| What you will do |
Only a number is wanted here, namely how many lines of the data contain the string "opacity".

Items from a dataset:

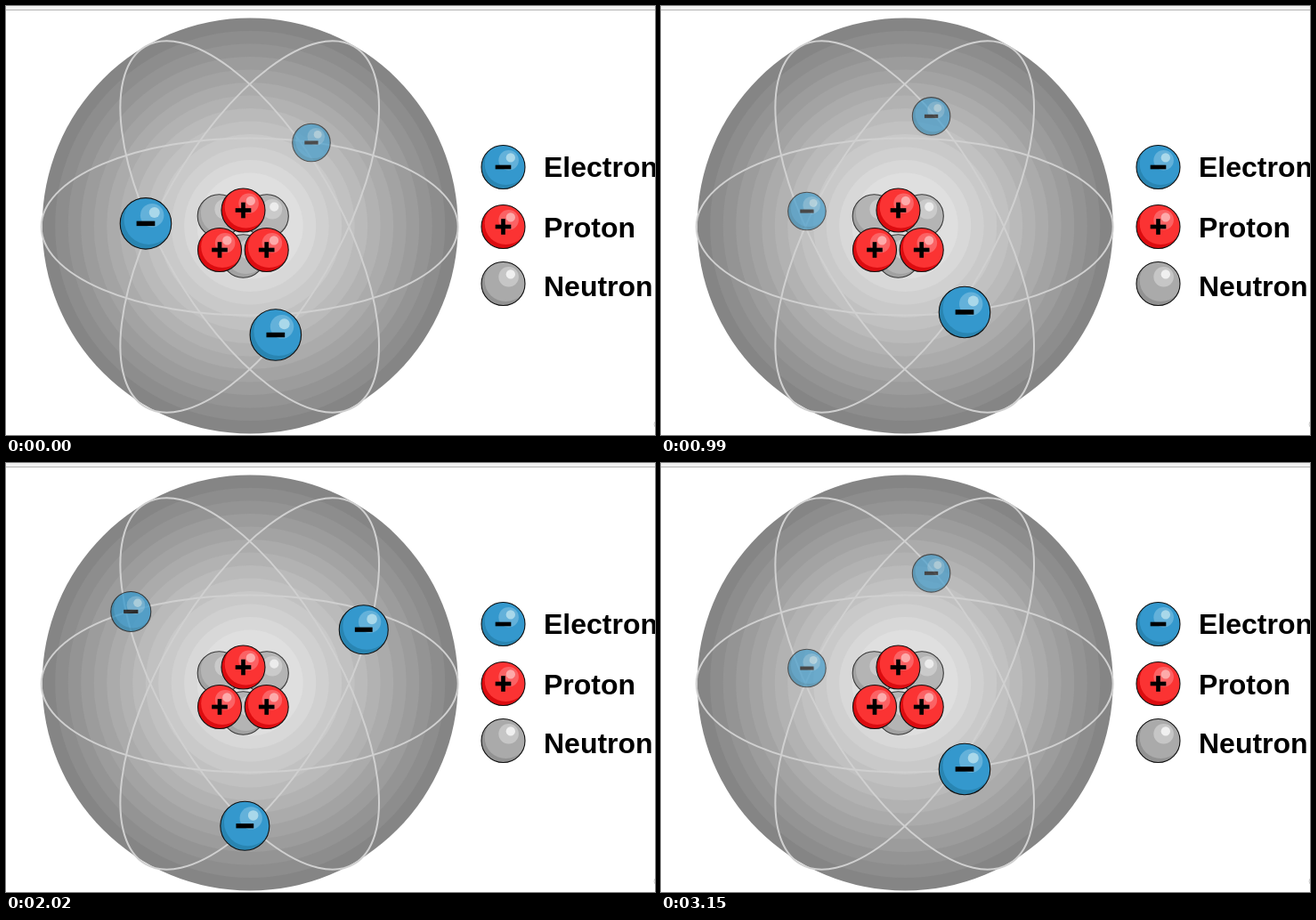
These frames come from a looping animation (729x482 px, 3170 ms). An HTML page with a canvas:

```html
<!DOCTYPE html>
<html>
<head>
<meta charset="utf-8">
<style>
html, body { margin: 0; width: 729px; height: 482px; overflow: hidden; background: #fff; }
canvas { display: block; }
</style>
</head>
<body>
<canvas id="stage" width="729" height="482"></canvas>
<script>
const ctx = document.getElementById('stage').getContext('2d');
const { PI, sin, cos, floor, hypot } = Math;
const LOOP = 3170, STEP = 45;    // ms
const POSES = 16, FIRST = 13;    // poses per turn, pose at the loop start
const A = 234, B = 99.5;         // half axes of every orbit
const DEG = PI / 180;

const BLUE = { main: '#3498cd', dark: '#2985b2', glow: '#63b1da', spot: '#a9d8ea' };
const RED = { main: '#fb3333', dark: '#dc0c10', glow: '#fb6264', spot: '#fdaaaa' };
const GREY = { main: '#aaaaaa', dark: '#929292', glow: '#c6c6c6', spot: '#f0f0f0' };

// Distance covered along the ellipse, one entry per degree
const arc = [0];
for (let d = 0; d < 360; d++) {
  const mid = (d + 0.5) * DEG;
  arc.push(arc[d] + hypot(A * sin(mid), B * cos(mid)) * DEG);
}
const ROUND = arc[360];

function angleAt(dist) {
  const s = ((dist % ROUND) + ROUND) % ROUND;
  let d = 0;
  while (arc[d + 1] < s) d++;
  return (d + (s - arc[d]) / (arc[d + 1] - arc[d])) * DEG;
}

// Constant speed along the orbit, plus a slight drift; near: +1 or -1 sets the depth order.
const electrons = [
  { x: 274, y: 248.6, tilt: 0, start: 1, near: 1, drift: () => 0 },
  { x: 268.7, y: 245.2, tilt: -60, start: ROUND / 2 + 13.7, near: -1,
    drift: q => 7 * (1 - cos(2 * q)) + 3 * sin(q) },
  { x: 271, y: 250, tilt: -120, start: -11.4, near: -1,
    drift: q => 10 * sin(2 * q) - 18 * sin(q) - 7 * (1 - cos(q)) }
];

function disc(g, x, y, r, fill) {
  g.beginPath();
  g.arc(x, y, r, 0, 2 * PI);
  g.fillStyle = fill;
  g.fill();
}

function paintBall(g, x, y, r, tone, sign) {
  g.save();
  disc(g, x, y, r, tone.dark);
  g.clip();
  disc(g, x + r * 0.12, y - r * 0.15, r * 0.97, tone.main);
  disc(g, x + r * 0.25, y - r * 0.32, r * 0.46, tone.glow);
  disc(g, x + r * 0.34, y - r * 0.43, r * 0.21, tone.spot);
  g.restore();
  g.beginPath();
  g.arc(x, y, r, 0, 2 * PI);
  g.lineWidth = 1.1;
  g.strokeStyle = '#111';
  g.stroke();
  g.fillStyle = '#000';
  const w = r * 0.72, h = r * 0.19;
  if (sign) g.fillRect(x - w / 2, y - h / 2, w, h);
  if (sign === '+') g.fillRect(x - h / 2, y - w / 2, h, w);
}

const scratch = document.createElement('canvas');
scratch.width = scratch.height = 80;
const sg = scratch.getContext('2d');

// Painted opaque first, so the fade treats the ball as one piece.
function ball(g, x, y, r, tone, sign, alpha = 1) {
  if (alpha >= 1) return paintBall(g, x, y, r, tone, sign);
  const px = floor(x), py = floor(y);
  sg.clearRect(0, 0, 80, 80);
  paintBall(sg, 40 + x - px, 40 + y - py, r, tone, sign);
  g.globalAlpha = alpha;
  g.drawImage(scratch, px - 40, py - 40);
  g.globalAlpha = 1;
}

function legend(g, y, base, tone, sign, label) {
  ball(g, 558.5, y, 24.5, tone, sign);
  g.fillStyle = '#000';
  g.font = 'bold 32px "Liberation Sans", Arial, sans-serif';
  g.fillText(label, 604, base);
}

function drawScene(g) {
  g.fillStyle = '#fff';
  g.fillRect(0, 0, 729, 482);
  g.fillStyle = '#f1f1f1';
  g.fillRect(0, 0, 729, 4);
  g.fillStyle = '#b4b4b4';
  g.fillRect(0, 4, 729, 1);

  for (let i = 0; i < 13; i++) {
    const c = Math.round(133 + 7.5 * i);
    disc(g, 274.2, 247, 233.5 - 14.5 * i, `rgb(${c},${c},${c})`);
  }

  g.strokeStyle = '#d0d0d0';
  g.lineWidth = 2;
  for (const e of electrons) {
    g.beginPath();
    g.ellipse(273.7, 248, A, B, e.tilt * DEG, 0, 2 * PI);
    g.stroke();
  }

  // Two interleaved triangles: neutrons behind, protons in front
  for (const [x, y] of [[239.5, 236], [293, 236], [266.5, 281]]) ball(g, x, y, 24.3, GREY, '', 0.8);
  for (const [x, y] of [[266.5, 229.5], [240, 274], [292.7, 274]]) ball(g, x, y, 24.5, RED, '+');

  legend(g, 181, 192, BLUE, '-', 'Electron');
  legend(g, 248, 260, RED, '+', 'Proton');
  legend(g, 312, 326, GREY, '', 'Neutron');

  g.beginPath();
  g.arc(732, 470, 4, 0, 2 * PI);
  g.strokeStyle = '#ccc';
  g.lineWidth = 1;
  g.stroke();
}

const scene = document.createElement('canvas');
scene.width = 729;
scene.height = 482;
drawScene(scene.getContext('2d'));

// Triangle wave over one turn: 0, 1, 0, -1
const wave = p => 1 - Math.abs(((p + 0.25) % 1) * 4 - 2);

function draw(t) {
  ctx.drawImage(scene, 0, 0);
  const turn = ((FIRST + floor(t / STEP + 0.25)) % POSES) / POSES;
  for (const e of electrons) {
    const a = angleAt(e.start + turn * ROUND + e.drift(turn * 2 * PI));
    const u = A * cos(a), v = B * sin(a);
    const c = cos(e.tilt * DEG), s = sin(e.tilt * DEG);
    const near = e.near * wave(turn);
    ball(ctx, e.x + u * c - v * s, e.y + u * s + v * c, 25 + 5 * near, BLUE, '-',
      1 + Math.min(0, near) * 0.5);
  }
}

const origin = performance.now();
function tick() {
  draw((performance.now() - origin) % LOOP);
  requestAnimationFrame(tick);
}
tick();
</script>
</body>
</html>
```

--

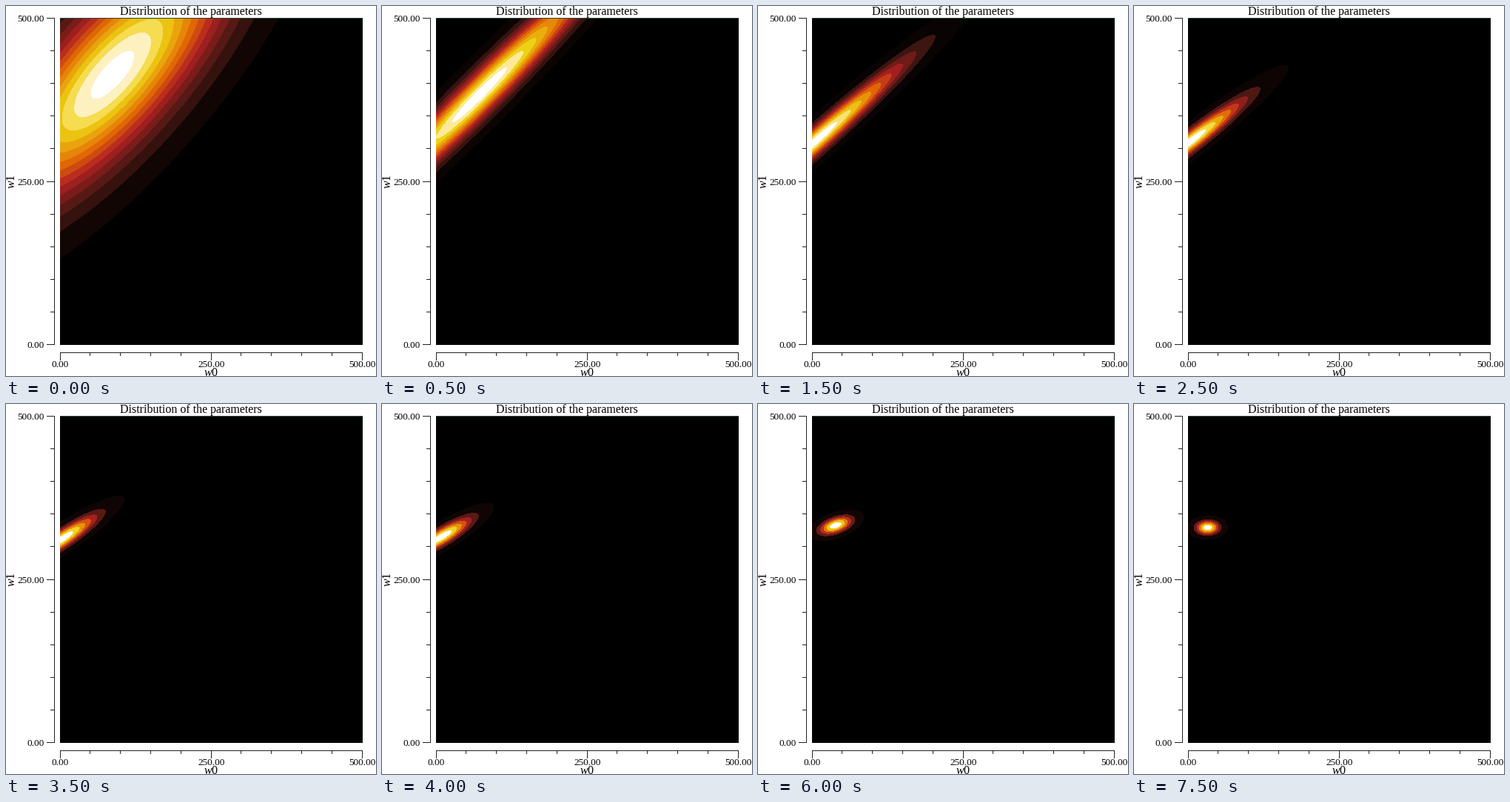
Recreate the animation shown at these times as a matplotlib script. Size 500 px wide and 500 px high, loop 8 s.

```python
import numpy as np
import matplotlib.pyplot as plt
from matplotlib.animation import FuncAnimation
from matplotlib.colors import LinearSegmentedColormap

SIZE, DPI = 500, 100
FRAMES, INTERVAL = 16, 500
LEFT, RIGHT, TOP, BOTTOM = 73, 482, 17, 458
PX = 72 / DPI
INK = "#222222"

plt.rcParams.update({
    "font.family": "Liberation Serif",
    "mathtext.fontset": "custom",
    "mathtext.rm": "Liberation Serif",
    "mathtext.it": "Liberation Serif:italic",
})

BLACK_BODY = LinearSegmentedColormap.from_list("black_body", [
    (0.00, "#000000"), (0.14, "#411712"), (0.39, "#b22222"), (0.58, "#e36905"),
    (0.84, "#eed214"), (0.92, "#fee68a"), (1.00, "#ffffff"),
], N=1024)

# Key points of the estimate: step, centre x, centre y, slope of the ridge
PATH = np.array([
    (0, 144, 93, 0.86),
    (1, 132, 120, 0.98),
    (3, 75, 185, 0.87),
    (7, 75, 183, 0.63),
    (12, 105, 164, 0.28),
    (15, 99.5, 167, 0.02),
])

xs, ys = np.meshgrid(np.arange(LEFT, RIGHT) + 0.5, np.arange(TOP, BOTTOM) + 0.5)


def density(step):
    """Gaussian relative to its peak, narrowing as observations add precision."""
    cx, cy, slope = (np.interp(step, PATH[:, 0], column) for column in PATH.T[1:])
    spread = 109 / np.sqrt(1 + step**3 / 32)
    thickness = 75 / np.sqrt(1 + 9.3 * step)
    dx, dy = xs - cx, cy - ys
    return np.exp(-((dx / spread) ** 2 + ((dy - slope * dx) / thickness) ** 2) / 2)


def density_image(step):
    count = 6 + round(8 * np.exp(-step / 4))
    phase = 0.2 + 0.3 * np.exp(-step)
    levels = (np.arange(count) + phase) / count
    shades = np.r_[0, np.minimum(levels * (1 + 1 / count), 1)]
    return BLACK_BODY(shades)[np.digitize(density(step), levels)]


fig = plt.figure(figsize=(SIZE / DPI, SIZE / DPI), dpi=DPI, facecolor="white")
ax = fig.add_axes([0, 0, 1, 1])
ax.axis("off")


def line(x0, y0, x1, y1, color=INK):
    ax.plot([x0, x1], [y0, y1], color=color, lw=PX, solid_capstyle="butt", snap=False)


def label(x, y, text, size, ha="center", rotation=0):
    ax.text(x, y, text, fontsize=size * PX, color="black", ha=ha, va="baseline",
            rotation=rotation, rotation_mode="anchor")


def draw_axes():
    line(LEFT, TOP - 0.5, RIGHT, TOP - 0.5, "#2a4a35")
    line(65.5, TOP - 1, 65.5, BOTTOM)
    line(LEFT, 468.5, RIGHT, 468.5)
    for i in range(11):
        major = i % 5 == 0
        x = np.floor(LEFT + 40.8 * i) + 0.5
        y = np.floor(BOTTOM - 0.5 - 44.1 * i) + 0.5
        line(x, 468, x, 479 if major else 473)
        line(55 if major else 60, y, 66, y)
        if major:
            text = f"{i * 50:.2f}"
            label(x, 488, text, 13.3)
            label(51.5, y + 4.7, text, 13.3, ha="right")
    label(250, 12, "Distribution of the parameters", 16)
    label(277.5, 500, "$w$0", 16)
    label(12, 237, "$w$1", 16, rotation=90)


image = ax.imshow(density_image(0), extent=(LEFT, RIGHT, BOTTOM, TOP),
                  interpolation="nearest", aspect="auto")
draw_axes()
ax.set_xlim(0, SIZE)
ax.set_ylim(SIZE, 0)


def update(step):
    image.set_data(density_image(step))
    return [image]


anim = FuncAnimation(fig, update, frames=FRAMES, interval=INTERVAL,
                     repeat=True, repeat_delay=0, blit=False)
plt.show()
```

...

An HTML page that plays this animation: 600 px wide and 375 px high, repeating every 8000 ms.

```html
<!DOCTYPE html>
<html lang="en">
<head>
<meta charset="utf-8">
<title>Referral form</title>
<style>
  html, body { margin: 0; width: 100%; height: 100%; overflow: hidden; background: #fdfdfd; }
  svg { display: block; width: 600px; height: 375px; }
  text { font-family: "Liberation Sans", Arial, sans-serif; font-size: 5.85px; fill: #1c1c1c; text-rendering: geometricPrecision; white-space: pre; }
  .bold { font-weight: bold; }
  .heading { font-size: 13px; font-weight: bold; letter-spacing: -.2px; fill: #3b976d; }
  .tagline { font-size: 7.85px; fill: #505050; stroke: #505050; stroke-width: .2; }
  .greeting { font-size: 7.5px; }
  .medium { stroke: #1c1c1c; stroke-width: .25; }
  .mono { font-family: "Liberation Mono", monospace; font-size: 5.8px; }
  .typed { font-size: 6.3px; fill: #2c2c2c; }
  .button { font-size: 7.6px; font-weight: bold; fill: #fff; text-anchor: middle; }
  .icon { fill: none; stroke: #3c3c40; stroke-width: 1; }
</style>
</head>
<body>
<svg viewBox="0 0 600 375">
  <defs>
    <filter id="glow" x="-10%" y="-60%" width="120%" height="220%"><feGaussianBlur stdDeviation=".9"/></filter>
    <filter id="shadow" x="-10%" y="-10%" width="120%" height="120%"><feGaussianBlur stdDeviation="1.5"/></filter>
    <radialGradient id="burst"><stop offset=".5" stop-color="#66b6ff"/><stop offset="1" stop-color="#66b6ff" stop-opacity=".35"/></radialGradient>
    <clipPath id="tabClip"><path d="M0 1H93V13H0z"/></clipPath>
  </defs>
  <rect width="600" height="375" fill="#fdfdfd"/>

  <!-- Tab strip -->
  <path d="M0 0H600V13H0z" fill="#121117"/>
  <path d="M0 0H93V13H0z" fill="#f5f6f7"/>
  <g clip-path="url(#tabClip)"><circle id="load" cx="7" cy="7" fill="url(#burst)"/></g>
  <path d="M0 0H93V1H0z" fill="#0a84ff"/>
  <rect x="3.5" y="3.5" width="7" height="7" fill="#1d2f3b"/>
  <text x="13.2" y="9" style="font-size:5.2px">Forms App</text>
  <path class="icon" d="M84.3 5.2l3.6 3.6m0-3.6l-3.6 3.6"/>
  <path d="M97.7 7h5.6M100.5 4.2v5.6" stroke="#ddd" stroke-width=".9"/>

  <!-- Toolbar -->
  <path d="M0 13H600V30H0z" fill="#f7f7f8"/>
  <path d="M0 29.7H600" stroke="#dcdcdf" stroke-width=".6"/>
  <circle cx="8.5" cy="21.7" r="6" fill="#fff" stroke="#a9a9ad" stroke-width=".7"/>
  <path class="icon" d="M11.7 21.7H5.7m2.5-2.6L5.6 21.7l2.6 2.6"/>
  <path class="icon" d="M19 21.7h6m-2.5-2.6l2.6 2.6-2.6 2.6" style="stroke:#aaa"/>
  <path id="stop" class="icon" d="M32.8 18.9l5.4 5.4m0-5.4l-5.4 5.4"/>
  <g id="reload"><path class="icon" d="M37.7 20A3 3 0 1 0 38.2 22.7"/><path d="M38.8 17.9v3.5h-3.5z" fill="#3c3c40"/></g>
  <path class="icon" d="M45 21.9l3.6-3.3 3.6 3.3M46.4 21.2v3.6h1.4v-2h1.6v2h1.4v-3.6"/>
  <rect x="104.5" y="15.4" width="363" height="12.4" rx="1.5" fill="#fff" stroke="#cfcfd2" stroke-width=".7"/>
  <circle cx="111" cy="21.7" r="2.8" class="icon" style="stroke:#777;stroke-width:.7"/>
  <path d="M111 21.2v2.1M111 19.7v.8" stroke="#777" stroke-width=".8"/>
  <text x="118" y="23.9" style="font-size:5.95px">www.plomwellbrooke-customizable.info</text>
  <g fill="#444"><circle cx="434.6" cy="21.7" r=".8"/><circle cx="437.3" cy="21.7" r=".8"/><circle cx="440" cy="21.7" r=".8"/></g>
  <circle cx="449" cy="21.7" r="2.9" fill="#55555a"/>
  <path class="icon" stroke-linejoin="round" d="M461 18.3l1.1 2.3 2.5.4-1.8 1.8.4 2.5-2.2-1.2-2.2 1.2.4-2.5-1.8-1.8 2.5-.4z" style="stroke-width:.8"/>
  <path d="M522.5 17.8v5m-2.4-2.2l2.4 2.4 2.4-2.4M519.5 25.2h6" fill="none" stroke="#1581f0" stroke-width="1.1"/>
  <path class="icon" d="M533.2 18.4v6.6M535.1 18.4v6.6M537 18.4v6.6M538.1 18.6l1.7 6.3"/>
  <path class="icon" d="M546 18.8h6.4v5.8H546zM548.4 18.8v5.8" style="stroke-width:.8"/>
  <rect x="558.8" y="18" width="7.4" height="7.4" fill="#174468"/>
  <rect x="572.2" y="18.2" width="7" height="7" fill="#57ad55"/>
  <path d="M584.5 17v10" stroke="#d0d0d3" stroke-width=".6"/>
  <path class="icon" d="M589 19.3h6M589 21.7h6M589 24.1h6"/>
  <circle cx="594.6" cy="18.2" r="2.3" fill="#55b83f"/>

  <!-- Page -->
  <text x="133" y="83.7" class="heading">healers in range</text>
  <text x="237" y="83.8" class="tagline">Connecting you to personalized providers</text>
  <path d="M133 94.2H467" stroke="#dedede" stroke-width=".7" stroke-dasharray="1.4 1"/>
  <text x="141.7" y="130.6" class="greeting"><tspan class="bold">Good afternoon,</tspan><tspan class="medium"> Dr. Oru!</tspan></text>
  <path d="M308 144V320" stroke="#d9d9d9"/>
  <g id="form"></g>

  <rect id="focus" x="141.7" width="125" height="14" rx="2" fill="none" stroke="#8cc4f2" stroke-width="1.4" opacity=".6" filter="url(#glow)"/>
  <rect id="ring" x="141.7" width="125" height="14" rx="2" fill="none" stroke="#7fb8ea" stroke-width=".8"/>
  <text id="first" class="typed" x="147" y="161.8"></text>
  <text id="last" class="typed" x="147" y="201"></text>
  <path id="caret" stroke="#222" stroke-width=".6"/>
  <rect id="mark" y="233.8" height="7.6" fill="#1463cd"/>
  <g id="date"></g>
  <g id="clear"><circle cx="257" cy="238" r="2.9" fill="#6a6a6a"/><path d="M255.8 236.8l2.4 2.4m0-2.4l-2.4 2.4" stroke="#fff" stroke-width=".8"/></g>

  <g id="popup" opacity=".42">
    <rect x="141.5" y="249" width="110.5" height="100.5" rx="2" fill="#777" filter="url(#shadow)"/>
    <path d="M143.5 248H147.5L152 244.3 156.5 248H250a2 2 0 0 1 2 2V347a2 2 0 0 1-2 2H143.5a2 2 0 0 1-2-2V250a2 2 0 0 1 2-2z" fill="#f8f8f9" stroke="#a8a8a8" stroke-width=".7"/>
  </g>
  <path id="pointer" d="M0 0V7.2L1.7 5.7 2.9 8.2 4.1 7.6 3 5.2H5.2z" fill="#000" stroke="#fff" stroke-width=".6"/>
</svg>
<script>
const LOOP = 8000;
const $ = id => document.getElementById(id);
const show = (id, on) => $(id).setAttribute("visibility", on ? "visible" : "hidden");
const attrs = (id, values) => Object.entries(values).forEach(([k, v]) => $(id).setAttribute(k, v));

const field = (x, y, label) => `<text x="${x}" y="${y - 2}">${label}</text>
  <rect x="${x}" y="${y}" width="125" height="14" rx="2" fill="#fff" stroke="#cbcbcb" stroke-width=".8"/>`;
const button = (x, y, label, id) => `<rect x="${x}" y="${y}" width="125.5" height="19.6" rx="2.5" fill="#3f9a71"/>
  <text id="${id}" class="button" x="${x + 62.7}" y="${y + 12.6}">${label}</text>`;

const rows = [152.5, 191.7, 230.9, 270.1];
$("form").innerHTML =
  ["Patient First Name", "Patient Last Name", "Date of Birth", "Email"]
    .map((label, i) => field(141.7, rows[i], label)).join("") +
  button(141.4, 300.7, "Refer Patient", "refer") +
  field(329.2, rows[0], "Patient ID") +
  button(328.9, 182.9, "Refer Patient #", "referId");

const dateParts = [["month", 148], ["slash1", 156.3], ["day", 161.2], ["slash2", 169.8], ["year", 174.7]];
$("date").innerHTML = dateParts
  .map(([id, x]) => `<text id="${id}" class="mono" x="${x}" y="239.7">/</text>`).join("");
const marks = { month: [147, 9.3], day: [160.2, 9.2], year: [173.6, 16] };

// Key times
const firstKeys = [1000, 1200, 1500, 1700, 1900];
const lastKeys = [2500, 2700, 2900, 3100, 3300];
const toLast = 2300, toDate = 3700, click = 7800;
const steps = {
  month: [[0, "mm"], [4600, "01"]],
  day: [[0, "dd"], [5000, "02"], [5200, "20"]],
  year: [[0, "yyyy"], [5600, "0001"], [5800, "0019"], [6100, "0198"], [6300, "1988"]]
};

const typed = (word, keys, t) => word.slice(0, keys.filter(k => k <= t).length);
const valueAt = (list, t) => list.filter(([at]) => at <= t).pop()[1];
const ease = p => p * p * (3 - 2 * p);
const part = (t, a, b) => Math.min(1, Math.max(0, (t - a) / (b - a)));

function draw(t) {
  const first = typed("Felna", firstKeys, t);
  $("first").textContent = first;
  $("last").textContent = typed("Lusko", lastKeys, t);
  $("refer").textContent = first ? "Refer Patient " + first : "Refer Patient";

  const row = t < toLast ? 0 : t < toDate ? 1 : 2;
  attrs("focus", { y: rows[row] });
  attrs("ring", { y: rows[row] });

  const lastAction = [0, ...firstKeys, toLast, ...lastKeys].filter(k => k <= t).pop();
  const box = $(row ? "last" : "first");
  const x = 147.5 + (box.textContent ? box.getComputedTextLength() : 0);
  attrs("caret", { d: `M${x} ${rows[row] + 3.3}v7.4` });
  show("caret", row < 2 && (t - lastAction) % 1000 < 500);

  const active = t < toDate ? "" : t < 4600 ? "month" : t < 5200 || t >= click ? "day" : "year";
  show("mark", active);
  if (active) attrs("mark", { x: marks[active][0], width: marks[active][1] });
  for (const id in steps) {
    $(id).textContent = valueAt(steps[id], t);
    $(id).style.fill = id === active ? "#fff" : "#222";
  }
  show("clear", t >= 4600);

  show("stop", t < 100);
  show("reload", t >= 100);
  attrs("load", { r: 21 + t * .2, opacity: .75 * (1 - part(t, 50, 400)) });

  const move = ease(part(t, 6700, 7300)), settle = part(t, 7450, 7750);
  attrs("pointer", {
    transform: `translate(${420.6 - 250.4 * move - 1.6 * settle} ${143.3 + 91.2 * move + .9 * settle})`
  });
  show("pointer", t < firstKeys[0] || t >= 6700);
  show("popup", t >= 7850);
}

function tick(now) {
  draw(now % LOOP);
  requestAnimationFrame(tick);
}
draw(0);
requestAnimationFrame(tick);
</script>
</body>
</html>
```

| Output |
4